**The problem**
Some lines in the listing hold the word "foeAt". Return each of them.

**Given records**
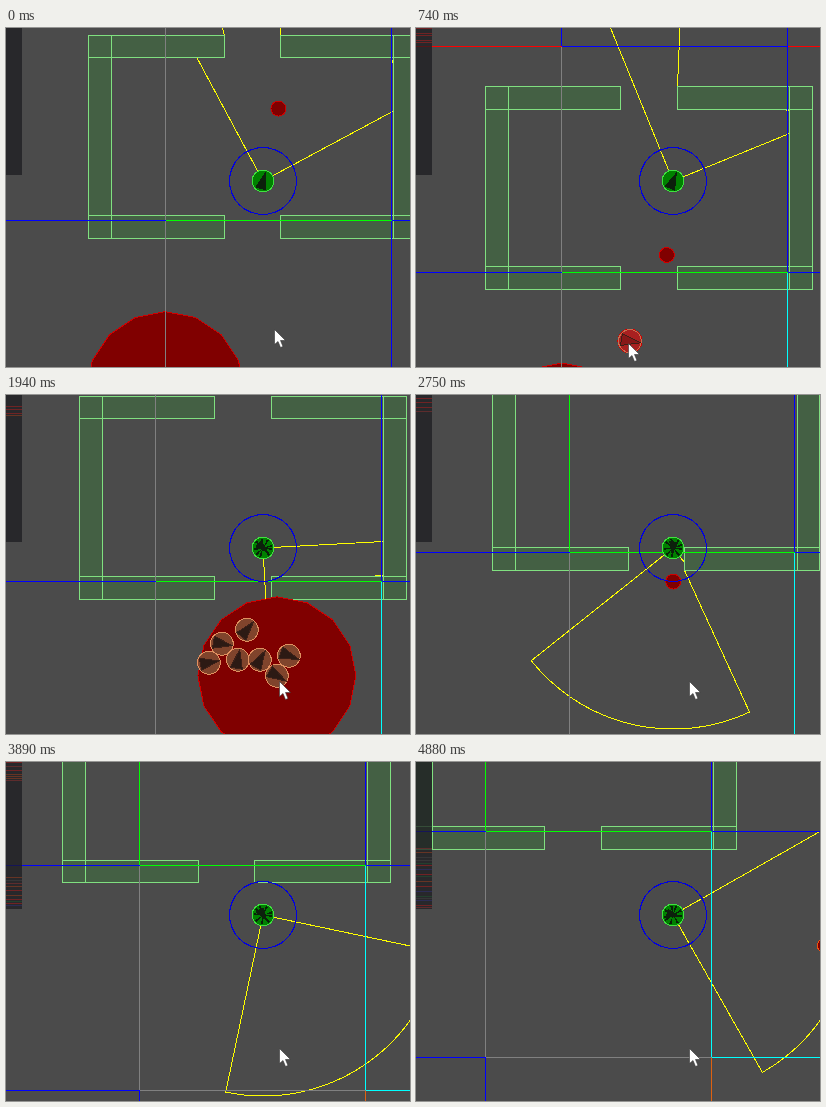
Recreate the animation shown at these times as an HTML page. Size 404x339 px, loop 4.95 s.

```html
<!DOCTYPE html>
<html lang="en">
<head>
<meta charset="utf-8">
<title>Vision cone</title>
<style>
html, body { margin: 0; width: 100%; height: 100%; overflow: hidden; background: #4b4b4b; }
svg { display: block; width: 100%; height: 100%; }
</style>
</head>
<body>
<svg id="stage" viewBox="0 0 404 339" shape-rendering="crispEdges"></svg>
<script>
const LOOP = 4950, STEPS = 74, STEP_MS = LOOP / STEPS;
const W = 404, H = 339, AX = 256.5, AY = 152.5;
const CELL = 225.6, RANGE = 181, RAY_STEP = 2.25, RAD = Math.PI / 180;
const stage = document.getElementById('stage');

// step, grid origin x, grid origin y, heading in degrees
const camera = [
  [0, 158.9, 192.1, -73.2], [11, 145.4, 243.52, -67.2], [29, 149.4, 186.25, 41.9],
  [41, 152.7, 157.1, 96.5], [52, 152.2, 120, 85.6], [65, 110.4, 82.6, 23.4], [73, 69.4, 69.1, 15.4]
];

// x, y, width, height relative to the grid origin
const THICK = 22.55, LONG = 135.5, TALL = 202.75;
const walls = [
  [-76.5, -185.3, LONG, THICK], [-76.5, -5.05, LONG, THICK],
  [115.15, -185.3, LONG, THICK], [115.15, -5.05, LONG, THICK],
  [-76.5, -185.3, THICK + .05, TALL], [228, -185.3, THICK + .1, TALL]
];

// first step, x, y
const waypoints = [[0, 113, -112], [9, 105, -17], [27, 104, 29], [46, 339, 114]];

// spawn step, x, y, facing
const foes = [
  [11, 66, 62, 10], [14, 53, 81, -10], [16, 82, 78, -80], [18, 91, 48, -50],
  [20, 104, 78, -60], [23, 133, 74, 20], [26, 121, 94, 30]
];
const FOES_END = 36, DRIFT = [2, 7];

// Grid edge colours: verticals by row, horizontals by column
const inks = { g: '#808080', b: '#00f', G: '#0f0', c: '#0ff', r: '#f00', o: '#e06010' };
const rows = ['rbr', 'bGb', 'bgc'];
const columns = [
  { from: 0, ink: ['gggg', 'bbbb'] },
  { from: 6, ink: ['bggg', 'bbcc'] },
  { from: 35, ink: ['GGgb', 'bbco'] }
];

// Stretches of the side panel that hold coloured lines
const panels = [
  { from: 0, bands: [] },
  { from: 6, bands: [[0, 18]] },
  { from: 20, bands: [[11, 20]] },
  { from: 35, bands: [[3, 18]] },
  { from: 47, bands: [[0, 18], [115, 146]] },
  { from: 59, bands: [[0, 20], [60, 146]] },
  { from: 69, bands: [[86, 146]] }
];

function sample(keys, s) {
  const i = Math.max(1, keys.findIndex(k => k[0] >= s));
  const a = keys[i - 1], b = keys[i];
  const u = Math.min(1, (s - a[0]) / (b[0] - a[0]));
  return a.slice(1).map((v, n) => v + (b[n + 1] - v) * u);
}

const lastFrom = (list, s, key) => list.filter(e => e[key] <= s).pop();
const polar = (x, y, r, deg) => [x + r * Math.cos(deg * RAD), y + r * Math.sin(deg * RAD)];

function random(seed) {
  return () => (seed = (seed * 16807) % 2147483647) / 2147483647;
}

function poly(points, fill, stroke) {
  const d = points.map(p => p.map(v => v.toFixed(1)).join()).join(' ');
  return `<polygon points="${d}" fill="${fill}" stroke="${stroke}"/>`;
}

function disc(x, y, r, sides, fill, stroke) {
  const points = Array.from({ length: sides }, (_, i) => polar(x, y, r, i * 360 / sides - 90));
  return poly(points, fill, stroke);
}

function pointer(x, y, r, deg, fill, stroke) {
  return poly([0, 145, 215].map(a => polar(x, y, r, deg + a)), fill, stroke);
}

function line(x1, y1, x2, y2, ink) {
  return `<path d="M${x1} ${y1}L${x2} ${y2}" stroke="${ink}"/>`;
}

// Snap a wall's edges to whole pixels
function place([x, y, w, h], gx, gy) {
  const left = Math.round(gx + x), top = Math.round(gy + y);
  return [left, top, Math.round(gx + x + w) - left, Math.round(gy + y + h) - top];
}

// Distance along a ray to the nearest wall, limited by the view range
function cast(deg, boxes) {
  const dx = Math.cos(deg * RAD), dy = Math.sin(deg * RAD);
  let best = RANGE;
  for (const [x, y, w, h] of boxes) {
    const tx = [(x - AX) / dx, (x + w - AX) / dx], ty = [(y - AY) / dy, (y + h - AY) / dy];
    const near = Math.max(Math.min(...tx), Math.min(...ty));
    const far = Math.min(Math.max(...tx), Math.max(...ty));
    if (near > 0 && near < far) best = Math.min(best, near);
  }
  return best;
}

// Evenly spaced rays, plus one onto each visible wall corner
function drawView(heading, boxes) {
  const rays = [];
  const add = off => {
    const deg = heading + off + 1e-5;
    rays.push({ off, deg, dist: cast(deg, boxes) });
  };
  for (let a = -45; a <= 45; a += RAY_STEP) add(a);
  for (const [x, y, w, h] of boxes) {
    for (const [cx, cy] of [[x, y], [x + w, y], [x, y + h], [x + w, y + h]]) {
      const a = Math.atan2(cy - AY, cx - AX) / RAD - heading;
      const off = ((a + 540) % 360 + 360) % 360 - 180;
      const reach = Math.hypot(cx - AX, cy - AY);
      if (Math.abs(off) > 44.9) continue;
      for (const o of [off - .01, off + .01]) {
        if (Math.abs(cast(heading + o, boxes) - reach) < 1) add(o);
      }
    }
  }
  rays.sort((a, b) => a.off - b.off);
  return poly([[AX, AY], ...rays.map(r => polar(AX, AY, r.dist, r.deg))], 'none', '#ff0');
}

function drawWalls(boxes) {
  const rects = style => boxes.map(([x, y, w, h]) =>
    `<rect x="${x}" y="${y}" width="${w}" height="${h}" ${style}/>`).join('');
  return rects('fill="#446044"') + rects('fill="none" stroke="#80e080"');
}

function drawGrid(gx, gy, ink) {
  const xs = [-1, ...[gx, gx + CELL].map(Math.round), W];
  const ys = [-1, ...[gy - CELL, gy, gy + CELL].map(Math.round), H];
  let out = '';
  ink.forEach((column, i) => [...column].forEach((c, j) => {
    const y1 = Math.max(-1, ys[j]), y2 = Math.min(H, ys[j + 1]);
    if (y2 > y1) out += line(xs[i + 1], y1, xs[i + 1], y2, inks[c]);
  }));
  rows.forEach((row, j) => [...row].forEach((c, i) => {
    out += line(xs[i], ys[j + 1], xs[i + 1], ys[j + 1], inks[c]);
  }));
  return out;
}

function foeAt([start, x, y], s) {
  const left = Math.max(0, 1 - (s - start) / 3);
  return [x + DRIFT[0] * left, y + DRIFT[1] * left];
}

function drawNoise(s, gx, gy) {
  if (s >= FOES_END) return '';
  const ring = (x, y, r) => disc(gx + x, gy + y, r, 16, '#800000', '#d00000');
  const foe = lastFrom(foes, s, 0);
  let out = s < 13 ? ring(0, 170, 79) : '';
  if (foe) out += ring(...foeAt(foe, s), Math.min(79, 12 + (s - foe[0]) * 23));
  return out;
}

function drawFoes(s, gx, gy) {
  if (s >= FOES_END) return '';
  return foes.filter(f => f[0] <= s).map(foe => {
    const [x, y] = foeAt(foe, s), fresh = s === foe[0];
    return disc(gx + x, gy + y, 11.5, 20, fresh ? '#a82020' : '#80442c', fresh ? '#c87050' : '#e09060') +
      pointer(gx + x, gy + y, 10.5, foe[3], fresh ? '#881818' : '#2c1a14', '#3c2018');
  }).join('');
}

function drawAgent(s, heading) {
  let out = disc(AX, AY, 33.5, 32, 'none', '#0000e0');
  out += disc(AX, AY, 11, 20, '#008000', '#40e040');
  if (s > 11) {
    const rnd = random(31 + s * 97);
    for (let i = 0; i < 9; i++) {
      const a = i * 40 + rnd() * 22;
      out += poly([[AX, AY], polar(AX, AY, 9.5, a), polar(AX, AY, 9.5, a + 14)], '#082008', 'none');
    }
  }
  return out + pointer(AX, AY, s > 11 ? 8 : 10, heading, '#0c200c', 'none');
}

function drawPanel({ from, bands }) {
  const rnd = random(from * 811 + 7);
  const tints = ['#a02020', '#903c20', '#803030', '#205030', '#303070', '#404040'];
  let out = '<rect x="-.5" y="-.5" width="16" height="147" fill="#1c1d20" fill-opacity=".75"/>';
  for (const [top, bottom] of bands) {
    for (let y = top; y <= bottom; y += 2 + Math.floor(rnd() * 4)) {
      const n = top < 50 ? 3 : tints.length;
      out += `<path d="M-.5 ${y}H15.5" stroke="${tints[Math.floor(rnd() * n)]}" stroke-opacity=".6"/>`;
    }
  }
  return out;
}

const cursorKeys = [
  [0, 268, 301],
  ...foes.map(foe => {
    const [gx, gy] = sample(camera, foe[0]), [x, y] = foeAt(foe, foe[0]);
    return [foe[0], gx + x - 1, gy + y + 2];
  }),
  [29, 273, 286], [STEPS, 273, 286]
];

function drawCursor(s) {
  const [x, y] = sample(cursorKeys, s).map(Math.round);
  return `<path transform="translate(${x} ${y})" d="M0 0V15L3.5 12L6 18L8.5 17L6 11H11Z" ` +
    'fill="#fff" stroke="#333" stroke-width=".6" shape-rendering="auto"/>';
}

function draw(s) {
  const [gx, gy, heading] = sample(camera, s);
  const boxes = walls.map(wall => place(wall, gx, gy));
  const [start, wx, wy] = lastFrom(waypoints, s, 0);
  stage.innerHTML = `<rect width="${W}" height="${H}" fill="#4b4b4b"/>` +
    '<g transform="translate(.5 .5)" fill="none">' +
    drawView(heading, boxes) +
    drawWalls(boxes) +
    disc(gx + wx, gy + wy, 7.5, 16, '#800000', start > 40 ? '#f05010' : '#d00000') +
    drawNoise(s, gx, gy) +
    drawGrid(gx, gy, lastFrom(columns, s, 'from').ink) +
    drawFoes(s, gx, gy) +
    drawAgent(s, heading) +
    drawPanel(lastFrom(panels, s, 'from')) +
    drawCursor(s) + '</g>';
}

let shown = -1;
const began = performance.now();
function tick() {
  const t = (performance.now() - began) % LOOP;
  const s = Math.min(STEPS - 1, Math.floor((t + 4) / STEP_MS));
  if (s !== shown) draw(shown = s);
  requestAnimationFrame(tick);
}
tick();
</script>
</body>
</html>
```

**Final answer**
function foeAt([start, x, y], s) {
  if (foe) out += ring(...foeAt(foe, s), Math.min(79, 12 + (s - foe[0]) * 23));
    const [x, y] = foeAt(foe, s), fresh = s === foe[0];
    const [gx, gy] = sample(camera, foe[0]), [x, y] = foeAt(foe, foe[0]);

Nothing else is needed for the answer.